TASK TO CARRY OUT — Give the records below again exactly, and exclude each picture.

+++

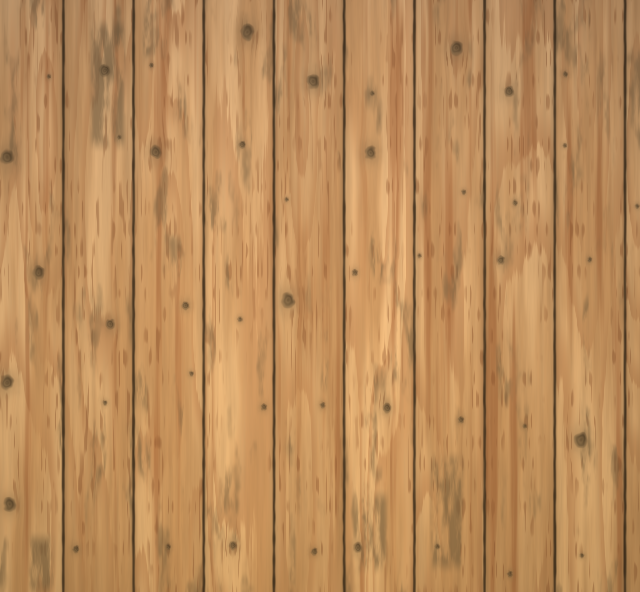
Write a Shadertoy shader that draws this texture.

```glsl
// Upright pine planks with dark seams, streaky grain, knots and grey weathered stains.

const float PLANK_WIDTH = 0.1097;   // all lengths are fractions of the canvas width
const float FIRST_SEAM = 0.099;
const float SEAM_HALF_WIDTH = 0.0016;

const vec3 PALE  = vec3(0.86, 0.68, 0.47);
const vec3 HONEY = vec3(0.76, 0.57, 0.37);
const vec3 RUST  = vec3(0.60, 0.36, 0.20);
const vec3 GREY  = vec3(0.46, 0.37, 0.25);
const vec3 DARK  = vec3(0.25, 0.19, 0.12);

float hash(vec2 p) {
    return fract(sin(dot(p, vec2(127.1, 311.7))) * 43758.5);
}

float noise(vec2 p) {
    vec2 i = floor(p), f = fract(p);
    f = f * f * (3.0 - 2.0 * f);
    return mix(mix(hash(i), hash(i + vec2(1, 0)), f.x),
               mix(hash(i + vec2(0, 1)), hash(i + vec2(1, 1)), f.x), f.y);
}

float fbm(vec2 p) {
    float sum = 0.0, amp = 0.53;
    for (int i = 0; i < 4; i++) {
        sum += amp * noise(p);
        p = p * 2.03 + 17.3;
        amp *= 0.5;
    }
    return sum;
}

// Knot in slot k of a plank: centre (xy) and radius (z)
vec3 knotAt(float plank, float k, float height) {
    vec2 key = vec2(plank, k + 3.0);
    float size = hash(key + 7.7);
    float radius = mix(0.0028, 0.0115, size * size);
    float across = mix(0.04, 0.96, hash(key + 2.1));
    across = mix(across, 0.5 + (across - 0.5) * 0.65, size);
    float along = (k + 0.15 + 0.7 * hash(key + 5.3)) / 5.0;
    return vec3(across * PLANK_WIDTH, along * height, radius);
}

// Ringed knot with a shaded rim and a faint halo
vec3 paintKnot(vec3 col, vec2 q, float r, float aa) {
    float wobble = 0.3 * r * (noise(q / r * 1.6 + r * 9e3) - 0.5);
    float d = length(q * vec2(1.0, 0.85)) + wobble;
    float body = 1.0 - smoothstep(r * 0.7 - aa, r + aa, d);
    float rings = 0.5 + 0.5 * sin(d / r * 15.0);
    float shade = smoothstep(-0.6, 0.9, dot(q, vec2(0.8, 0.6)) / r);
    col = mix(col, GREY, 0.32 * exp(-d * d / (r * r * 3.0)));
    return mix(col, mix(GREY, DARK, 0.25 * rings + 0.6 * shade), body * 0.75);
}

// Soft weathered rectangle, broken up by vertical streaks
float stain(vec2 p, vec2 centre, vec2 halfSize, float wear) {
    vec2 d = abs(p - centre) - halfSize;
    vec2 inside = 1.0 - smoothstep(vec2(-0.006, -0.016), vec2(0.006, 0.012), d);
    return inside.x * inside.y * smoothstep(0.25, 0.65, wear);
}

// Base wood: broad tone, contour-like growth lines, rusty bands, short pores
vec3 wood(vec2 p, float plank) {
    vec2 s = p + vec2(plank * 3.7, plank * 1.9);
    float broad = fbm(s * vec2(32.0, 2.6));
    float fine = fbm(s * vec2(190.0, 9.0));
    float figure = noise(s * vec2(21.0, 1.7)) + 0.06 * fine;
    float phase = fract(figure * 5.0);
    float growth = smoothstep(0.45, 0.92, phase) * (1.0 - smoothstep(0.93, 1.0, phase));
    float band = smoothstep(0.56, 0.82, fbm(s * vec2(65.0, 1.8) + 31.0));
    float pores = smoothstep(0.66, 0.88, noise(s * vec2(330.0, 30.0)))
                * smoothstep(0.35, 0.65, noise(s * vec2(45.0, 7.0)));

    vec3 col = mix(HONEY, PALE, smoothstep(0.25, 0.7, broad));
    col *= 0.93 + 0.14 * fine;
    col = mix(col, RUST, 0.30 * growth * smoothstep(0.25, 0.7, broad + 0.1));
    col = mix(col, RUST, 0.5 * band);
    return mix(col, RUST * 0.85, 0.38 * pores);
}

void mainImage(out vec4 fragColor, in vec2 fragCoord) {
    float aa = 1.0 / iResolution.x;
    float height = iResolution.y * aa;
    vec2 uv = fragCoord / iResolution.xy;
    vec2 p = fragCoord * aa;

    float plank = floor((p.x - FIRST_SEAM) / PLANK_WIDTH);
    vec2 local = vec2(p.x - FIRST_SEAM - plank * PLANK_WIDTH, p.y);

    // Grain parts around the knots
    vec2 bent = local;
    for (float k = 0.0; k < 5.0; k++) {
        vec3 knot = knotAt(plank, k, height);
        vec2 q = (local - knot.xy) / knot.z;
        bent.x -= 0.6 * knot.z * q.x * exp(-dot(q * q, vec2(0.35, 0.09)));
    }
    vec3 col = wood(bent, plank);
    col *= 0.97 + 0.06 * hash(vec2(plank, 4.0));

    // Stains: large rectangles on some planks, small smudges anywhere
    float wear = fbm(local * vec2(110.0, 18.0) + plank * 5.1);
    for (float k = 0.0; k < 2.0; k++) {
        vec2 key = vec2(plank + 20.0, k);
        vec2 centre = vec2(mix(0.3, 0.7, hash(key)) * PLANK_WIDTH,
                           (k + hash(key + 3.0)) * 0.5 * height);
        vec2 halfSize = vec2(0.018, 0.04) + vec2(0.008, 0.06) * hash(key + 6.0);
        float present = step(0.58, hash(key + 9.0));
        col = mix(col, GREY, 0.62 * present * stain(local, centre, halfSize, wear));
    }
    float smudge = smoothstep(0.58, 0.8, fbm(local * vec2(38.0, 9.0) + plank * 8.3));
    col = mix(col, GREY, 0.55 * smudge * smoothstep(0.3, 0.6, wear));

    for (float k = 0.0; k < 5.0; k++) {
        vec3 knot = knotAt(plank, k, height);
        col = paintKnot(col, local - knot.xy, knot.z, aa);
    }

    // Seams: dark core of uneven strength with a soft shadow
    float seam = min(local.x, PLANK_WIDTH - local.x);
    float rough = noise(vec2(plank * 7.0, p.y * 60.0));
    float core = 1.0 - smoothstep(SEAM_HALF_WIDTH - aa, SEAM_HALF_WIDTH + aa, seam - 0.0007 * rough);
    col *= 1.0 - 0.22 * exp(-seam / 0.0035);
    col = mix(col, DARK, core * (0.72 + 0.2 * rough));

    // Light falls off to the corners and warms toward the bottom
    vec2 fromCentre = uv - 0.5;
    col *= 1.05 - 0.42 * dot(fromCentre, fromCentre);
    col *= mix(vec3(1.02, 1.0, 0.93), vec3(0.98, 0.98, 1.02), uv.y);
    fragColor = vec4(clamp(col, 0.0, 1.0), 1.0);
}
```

+++

ANSWER BOX —
Write a Shadertoy shader that draws this texture.

```glsl
// Upright pine planks with dark seams, streaky grain, knots and grey weathered stains.

const float PLANK_WIDTH = 0.1097;   // all lengths are fractions of the canvas width
const float FIRST_SEAM = 0.099;
const float SEAM_HALF_WIDTH = 0.0016;

const vec3 PALE  = vec3(0.86, 0.68, 0.47);
const vec3 HONEY = vec3(0.76, 0.57, 0.37);
const vec3 RUST  = vec3(0.60, 0.36, 0.20);
const vec3 GREY  = vec3(0.46, 0.37, 0.25);
const vec3 DARK  = vec3(0.25, 0.19, 0.12);

float hash(vec2 p) {
    return fract(sin(dot(p, vec2(127.1, 311.7))) * 43758.5);
}

float noise(vec2 p) {
    vec2 i = floor(p), f = fract(p);
    f = f * f * (3.0 - 2.0 * f);
    return mix(mix(hash(i), hash(i + vec2(1, 0)), f.x),
               mix(hash(i + vec2(0, 1)), hash(i + vec2(1, 1)), f.x), f.y);
}

float fbm(vec2 p) {
    float sum = 0.0, amp = 0.53;
    for (int i = 0; i < 4; i++) {
        sum += amp * noise(p);
        p = p * 2.03 + 17.3;
        amp *= 0.5;
    }
    return sum;
}

// Knot in slot k of a plank: centre (xy) and radius (z)
vec3 knotAt(float plank, float k, float height) {
    vec2 key = vec2(plank, k + 3.0);
    float size = hash(key + 7.7);
    float radius = mix(0.0028, 0.0115, size * size);
    float across = mix(0.04, 0.96, hash(key + 2.1));
    across = mix(across, 0.5 + (across - 0.5) * 0.65, size);
    float along = (k + 0.15 + 0.7 * hash(key + 5.3)) / 5.0;
    return vec3(across * PLANK_WIDTH, along * height, radius);
}

// Ringed knot with a shaded rim and a faint halo
vec3 paintKnot(vec3 col, vec2 q, float r, float aa) {
    float wobble = 0.3 * r * (noise(q / r * 1.6 + r * 9e3) - 0.5);
    float d = length(q * vec2(1.0, 0.85)) + wobble;
    float body = 1.0 - smoothstep(r * 0.7 - aa, r + aa, d);
    float rings = 0.5 + 0.5 * sin(d / r * 15.0);
    float shade = smoothstep(-0.6, 0.9, dot(q, vec2(0.8, 0.6)) / r);
    col = mix(col, GREY, 0.32 * exp(-d * d / (r * r * 3.0)));
    return mix(col, mix(GREY, DARK, 0.25 * rings + 0.6 * shade), body * 0.75);
}

// Soft weathered rectangle, broken up by vertical streaks
float stain(vec2 p, vec2 centre, vec2 halfSize, float wear) {
    vec2 d = abs(p - centre) - halfSize;
    vec2 inside = 1.0 - smoothstep(vec2(-0.006, -0.016), vec2(0.006, 0.012), d);
    return inside.x * inside.y * smoothstep(0.25, 0.65, wear);
}

// Base wood: broad tone, contour-like growth lines, rusty bands, short pores
vec3 wood(vec2 p, float plank) {
    vec2 s = p + vec2(plank * 3.7, plank * 1.9);
    float broad = fbm(s * vec2(32.0, 2.6));
    float fine = fbm(s * vec2(190.0, 9.0));
    float figure = noise(s * vec2(21.0, 1.7)) + 0.06 * fine;
    float phase = fract(figure * 5.0);
    float growth = smoothstep(0.45, 0.92, phase) * (1.0 - smoothstep(0.93, 1.0, phase));
    float band = smoothstep(0.56, 0.82, fbm(s * vec2(65.0, 1.8) + 31.0));
    float pores = smoothstep(0.66, 0.88, noise(s * vec2(330.0, 30.0)))
                * smoothstep(0.35, 0.65, noise(s * vec2(45.0, 7.0)));

    vec3 col = mix(HONEY, PALE, smoothstep(0.25, 0.7, broad));
    col *= 0.93 + 0.14 * fine;
    col = mix(col, RUST, 0.30 * growth * smoothstep(0.25, 0.7, broad + 0.1));
    col = mix(col, RUST, 0.5 * band);
    return mix(col, RUST * 0.85, 0.38 * pores);
}

void mainImage(out vec4 fragColor, in vec2 fragCoord) {
    float aa = 1.0 / iResolution.x;
    float height = iResolution.y * aa;
    vec2 uv = fragCoord / iResolution.xy;
    vec2 p = fragCoord * aa;

    float plank = floor((p.x - FIRST_SEAM) / PLANK_WIDTH);
    vec2 local = vec2(p.x - FIRST_SEAM - plank * PLANK_WIDTH, p.y);

    // Grain parts around the knots
    vec2 bent = local;
    for (float k = 0.0; k < 5.0; k++) {
        vec3 knot = knotAt(plank, k, height);
        vec2 q = (local - knot.xy) / knot.z;
        bent.x -= 0.6 * knot.z * q.x * exp(-dot(q * q, vec2(0.35, 0.09)));
    }
    vec3 col = wood(bent, plank);
    col *= 0.97 + 0.06 * hash(vec2(plank, 4.0));

    // Stains: large rectangles on some planks, small smudges anywhere
    float wear = fbm(local * vec2(110.0, 18.0) + plank * 5.1);
    for (float k = 0.0; k < 2.0; k++) {
        vec2 key = vec2(plank + 20.0, k);
        vec2 centre = vec2(mix(0.3, 0.7, hash(key)) * PLANK_WIDTH,
                           (k + hash(key + 3.0)) * 0.5 * height);
        vec2 halfSize = vec2(0.018, 0.04) + vec2(0.008, 0.06) * hash(key + 6.0);
        float present = step(0.58, hash(key + 9.0));
        col = mix(col, GREY, 0.62 * present * stain(local, centre, halfSize, wear));
    }
    float smudge = smoothstep(0.58, 0.8, fbm(local * vec2(38.0, 9.0) + plank * 8.3));
    col = mix(col, GREY, 0.55 * smudge * smoothstep(0.3, 0.6, wear));

    for (float k = 0.0; k < 5.0; k++) {
        vec3 knot = knotAt(plank, k, height);
        col = paintKnot(col, local - knot.xy, knot.z, aa);
    }

    // Seams: dark core of uneven strength with a soft shadow
    float seam = min(local.x, PLANK_WIDTH - local.x);
    float rough = noise(vec2(plank * 7.0, p.y * 60.0));
    float core = 1.0 - smoothstep(SEAM_HALF_WIDTH - aa, SEAM_HALF_WIDTH + aa, seam - 0.0007 * rough);
    col *= 1.0 - 0.22 * exp(-seam / 0.0035);
    col = mix(col, DARK, core * (0.72 + 0.2 * rough));

    // Light falls off to the corners and warms toward the bottom
    vec2 fromCentre = uv - 0.5;
    col *= 1.05 - 0.42 * dot(fromCentre, fromCentre);
    col *= mix(vec3(1.02, 1.0, 0.93), vec3(0.98, 0.98, 1.02), uv.y);
    fragColor = vec4(clamp(col, 0.0, 1.0), 1.0);
}
```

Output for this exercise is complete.